* [Task statement]
Collect the lines of the entries where "halfLength" shows up.

* [Source information]
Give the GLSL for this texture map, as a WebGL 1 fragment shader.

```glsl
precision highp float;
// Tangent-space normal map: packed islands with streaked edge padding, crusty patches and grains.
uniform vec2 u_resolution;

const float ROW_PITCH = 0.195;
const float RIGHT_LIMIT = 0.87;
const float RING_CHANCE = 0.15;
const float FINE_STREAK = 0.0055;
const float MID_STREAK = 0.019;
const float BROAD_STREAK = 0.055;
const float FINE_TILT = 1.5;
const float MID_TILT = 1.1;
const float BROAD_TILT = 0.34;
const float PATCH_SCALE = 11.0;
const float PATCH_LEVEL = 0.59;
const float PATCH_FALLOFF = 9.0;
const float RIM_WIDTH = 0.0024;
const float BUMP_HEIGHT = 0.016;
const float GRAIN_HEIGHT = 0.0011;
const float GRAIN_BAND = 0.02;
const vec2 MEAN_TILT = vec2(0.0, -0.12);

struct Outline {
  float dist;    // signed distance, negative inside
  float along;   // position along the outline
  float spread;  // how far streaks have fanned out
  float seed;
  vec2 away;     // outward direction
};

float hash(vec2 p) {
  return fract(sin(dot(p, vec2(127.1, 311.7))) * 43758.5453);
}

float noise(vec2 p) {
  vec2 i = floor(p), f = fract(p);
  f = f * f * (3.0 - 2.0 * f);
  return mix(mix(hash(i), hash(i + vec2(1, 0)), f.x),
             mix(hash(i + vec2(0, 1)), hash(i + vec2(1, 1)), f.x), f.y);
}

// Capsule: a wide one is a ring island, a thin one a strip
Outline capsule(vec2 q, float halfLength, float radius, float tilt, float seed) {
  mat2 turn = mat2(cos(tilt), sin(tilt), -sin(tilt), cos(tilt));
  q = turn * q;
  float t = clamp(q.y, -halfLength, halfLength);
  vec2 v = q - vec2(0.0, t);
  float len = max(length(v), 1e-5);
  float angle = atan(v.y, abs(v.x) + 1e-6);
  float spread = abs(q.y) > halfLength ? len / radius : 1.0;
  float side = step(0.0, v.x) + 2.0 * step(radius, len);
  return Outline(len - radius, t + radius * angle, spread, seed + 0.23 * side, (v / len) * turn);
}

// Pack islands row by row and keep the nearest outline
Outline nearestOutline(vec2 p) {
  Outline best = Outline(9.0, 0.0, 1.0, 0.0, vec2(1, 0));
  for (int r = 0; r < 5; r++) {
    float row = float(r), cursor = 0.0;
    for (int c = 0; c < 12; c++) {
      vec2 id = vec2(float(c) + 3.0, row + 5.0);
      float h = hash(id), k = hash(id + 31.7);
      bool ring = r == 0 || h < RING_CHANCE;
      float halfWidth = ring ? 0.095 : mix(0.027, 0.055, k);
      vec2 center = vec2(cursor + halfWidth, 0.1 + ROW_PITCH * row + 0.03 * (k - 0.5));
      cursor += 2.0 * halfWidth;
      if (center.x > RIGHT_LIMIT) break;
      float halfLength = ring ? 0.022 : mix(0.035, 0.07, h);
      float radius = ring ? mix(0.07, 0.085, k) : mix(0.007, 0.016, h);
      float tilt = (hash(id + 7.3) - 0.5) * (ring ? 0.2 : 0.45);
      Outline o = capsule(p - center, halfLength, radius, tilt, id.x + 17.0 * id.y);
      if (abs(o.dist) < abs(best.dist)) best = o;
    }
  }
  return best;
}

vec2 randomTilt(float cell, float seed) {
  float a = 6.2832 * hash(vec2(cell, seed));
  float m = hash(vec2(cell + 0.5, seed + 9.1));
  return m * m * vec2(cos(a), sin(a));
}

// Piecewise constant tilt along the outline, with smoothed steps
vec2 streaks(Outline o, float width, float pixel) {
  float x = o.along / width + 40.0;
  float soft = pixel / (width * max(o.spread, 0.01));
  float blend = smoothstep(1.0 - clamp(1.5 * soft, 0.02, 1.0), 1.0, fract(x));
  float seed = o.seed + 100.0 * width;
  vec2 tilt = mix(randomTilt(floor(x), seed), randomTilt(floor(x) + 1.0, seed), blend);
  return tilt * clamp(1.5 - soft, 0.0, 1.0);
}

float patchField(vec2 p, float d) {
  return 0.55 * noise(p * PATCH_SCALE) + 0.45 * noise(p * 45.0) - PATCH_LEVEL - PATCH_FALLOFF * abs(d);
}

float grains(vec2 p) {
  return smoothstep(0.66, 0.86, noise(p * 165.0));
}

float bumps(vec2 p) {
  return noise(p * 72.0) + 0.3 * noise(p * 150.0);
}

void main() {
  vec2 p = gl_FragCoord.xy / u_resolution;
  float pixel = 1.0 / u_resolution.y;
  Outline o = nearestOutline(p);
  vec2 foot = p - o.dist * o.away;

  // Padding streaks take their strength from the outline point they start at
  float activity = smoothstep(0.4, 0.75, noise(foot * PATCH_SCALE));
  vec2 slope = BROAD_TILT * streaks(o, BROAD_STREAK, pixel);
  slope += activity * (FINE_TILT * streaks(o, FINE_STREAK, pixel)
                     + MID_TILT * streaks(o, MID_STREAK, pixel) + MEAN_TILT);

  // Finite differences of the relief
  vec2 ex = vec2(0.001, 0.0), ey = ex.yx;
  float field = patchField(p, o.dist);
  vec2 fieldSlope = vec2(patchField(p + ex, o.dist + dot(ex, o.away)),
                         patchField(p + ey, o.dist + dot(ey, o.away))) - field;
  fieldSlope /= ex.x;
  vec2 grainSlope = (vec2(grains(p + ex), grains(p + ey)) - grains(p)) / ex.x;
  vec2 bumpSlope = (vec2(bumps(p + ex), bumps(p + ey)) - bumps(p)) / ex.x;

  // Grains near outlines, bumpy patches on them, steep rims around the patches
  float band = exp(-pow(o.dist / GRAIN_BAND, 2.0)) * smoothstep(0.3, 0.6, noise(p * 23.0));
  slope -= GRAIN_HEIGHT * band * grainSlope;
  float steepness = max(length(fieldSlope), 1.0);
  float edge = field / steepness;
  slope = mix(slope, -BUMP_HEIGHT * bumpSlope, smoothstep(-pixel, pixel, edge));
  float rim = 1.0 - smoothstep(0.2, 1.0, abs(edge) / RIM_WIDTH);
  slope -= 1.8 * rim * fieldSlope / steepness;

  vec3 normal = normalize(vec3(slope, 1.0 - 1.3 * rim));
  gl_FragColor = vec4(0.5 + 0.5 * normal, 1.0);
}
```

* * *

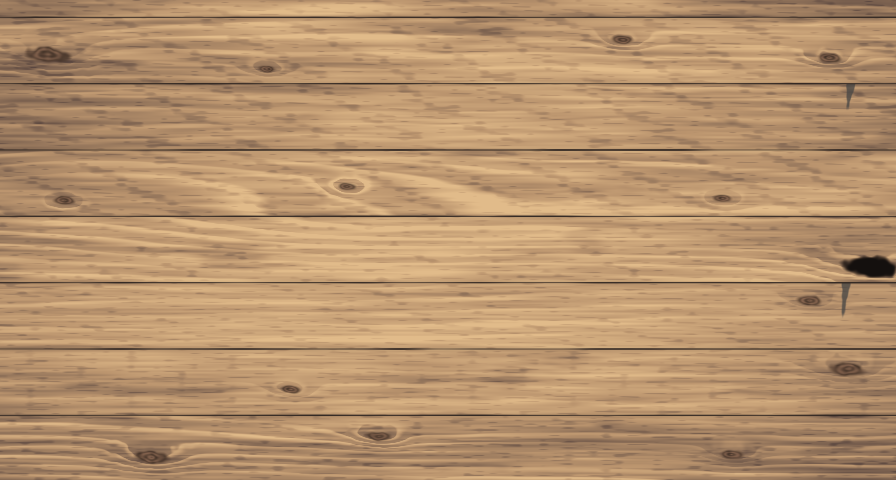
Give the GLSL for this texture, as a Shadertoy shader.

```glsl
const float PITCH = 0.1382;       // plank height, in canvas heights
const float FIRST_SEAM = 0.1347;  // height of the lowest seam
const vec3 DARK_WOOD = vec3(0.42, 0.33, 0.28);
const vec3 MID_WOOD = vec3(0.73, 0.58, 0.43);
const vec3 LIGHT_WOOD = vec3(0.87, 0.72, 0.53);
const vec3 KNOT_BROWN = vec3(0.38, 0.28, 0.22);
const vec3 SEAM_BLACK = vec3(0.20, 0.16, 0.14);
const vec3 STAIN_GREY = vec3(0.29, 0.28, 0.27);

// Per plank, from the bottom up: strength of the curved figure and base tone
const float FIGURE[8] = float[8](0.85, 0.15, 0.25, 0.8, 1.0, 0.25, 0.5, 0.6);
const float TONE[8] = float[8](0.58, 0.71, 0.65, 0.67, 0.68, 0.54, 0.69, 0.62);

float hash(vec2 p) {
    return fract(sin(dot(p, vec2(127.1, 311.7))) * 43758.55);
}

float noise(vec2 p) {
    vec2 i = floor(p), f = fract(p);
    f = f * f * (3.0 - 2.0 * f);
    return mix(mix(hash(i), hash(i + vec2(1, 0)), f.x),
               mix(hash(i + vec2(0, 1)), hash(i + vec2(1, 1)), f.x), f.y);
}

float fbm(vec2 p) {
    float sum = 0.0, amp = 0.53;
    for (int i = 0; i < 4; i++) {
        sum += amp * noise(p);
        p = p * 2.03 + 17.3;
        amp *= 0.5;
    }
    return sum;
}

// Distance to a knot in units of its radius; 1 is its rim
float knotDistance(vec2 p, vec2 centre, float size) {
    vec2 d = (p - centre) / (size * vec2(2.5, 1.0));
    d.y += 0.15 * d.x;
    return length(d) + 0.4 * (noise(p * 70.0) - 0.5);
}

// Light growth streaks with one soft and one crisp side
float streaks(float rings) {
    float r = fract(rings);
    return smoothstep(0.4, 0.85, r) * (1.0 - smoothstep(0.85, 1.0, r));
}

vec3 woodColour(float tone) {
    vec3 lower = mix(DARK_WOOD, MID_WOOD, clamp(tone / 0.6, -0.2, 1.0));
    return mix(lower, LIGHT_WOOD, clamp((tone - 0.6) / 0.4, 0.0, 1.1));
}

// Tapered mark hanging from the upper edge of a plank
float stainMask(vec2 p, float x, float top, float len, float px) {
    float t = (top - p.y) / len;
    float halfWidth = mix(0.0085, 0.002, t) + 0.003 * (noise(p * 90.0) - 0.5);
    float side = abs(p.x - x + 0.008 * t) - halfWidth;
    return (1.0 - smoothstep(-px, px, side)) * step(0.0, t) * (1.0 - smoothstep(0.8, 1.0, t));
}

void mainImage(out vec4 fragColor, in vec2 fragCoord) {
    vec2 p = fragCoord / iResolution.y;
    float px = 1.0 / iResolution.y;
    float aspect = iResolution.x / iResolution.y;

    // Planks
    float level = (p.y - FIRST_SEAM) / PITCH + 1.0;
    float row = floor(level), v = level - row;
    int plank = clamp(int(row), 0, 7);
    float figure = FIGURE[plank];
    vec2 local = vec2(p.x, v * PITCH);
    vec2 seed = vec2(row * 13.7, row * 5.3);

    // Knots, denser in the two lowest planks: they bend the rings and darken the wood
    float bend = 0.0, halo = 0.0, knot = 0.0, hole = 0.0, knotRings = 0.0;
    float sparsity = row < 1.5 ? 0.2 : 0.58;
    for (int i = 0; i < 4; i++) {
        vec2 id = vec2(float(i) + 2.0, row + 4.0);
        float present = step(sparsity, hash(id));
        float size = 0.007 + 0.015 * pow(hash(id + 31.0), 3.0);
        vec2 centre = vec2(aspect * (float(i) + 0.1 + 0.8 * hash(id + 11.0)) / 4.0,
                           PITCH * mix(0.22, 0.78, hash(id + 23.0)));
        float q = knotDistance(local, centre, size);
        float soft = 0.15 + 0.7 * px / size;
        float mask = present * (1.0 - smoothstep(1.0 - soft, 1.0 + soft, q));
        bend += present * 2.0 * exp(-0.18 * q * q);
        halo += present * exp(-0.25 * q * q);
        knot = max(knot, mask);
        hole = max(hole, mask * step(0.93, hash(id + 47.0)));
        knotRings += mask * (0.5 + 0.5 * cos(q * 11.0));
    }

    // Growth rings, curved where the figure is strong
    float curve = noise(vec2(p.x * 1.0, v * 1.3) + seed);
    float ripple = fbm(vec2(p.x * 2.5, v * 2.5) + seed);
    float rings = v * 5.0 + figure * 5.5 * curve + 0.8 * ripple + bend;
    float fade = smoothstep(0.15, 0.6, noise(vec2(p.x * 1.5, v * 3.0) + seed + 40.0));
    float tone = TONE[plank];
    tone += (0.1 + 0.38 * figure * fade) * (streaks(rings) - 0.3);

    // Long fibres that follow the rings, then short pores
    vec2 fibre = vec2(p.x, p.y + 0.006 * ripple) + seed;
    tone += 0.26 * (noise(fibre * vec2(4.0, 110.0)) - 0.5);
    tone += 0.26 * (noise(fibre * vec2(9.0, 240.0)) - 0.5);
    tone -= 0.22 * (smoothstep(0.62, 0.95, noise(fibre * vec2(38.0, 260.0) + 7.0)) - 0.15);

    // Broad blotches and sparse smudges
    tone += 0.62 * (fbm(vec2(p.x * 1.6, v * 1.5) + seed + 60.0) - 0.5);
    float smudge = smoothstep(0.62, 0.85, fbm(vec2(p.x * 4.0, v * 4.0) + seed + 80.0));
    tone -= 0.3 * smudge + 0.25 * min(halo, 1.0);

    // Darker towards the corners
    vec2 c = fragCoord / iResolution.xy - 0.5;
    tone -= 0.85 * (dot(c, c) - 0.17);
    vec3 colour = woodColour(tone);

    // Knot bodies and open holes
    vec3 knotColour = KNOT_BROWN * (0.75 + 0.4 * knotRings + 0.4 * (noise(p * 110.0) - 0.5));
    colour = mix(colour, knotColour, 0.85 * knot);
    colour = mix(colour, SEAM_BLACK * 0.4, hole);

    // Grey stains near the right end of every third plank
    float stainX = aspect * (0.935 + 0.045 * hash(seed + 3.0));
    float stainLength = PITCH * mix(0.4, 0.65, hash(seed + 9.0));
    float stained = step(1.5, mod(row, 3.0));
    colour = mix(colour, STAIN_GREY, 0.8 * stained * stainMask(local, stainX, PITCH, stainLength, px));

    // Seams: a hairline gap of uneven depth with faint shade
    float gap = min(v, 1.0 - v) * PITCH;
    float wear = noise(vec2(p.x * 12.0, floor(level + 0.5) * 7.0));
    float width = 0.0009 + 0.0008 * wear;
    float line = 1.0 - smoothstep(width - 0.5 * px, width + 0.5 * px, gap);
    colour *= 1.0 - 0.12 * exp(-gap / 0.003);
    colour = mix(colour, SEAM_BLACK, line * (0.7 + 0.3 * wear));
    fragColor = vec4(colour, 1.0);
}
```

* [Exercise response]
Outline capsule(vec2 q, float halfLength, float radius, float tilt, float seed) {
  float t = clamp(q.y, -halfLength, halfLength);
  float spread = abs(q.y) > halfLength ? len / radius : 1.0;
      float halfLength = ring ? 0.022 : mix(0.035, 0.07, h);
      Outline o = capsule(p - center, halfLength, radius, tilt, id.x + 17.0 * id.y);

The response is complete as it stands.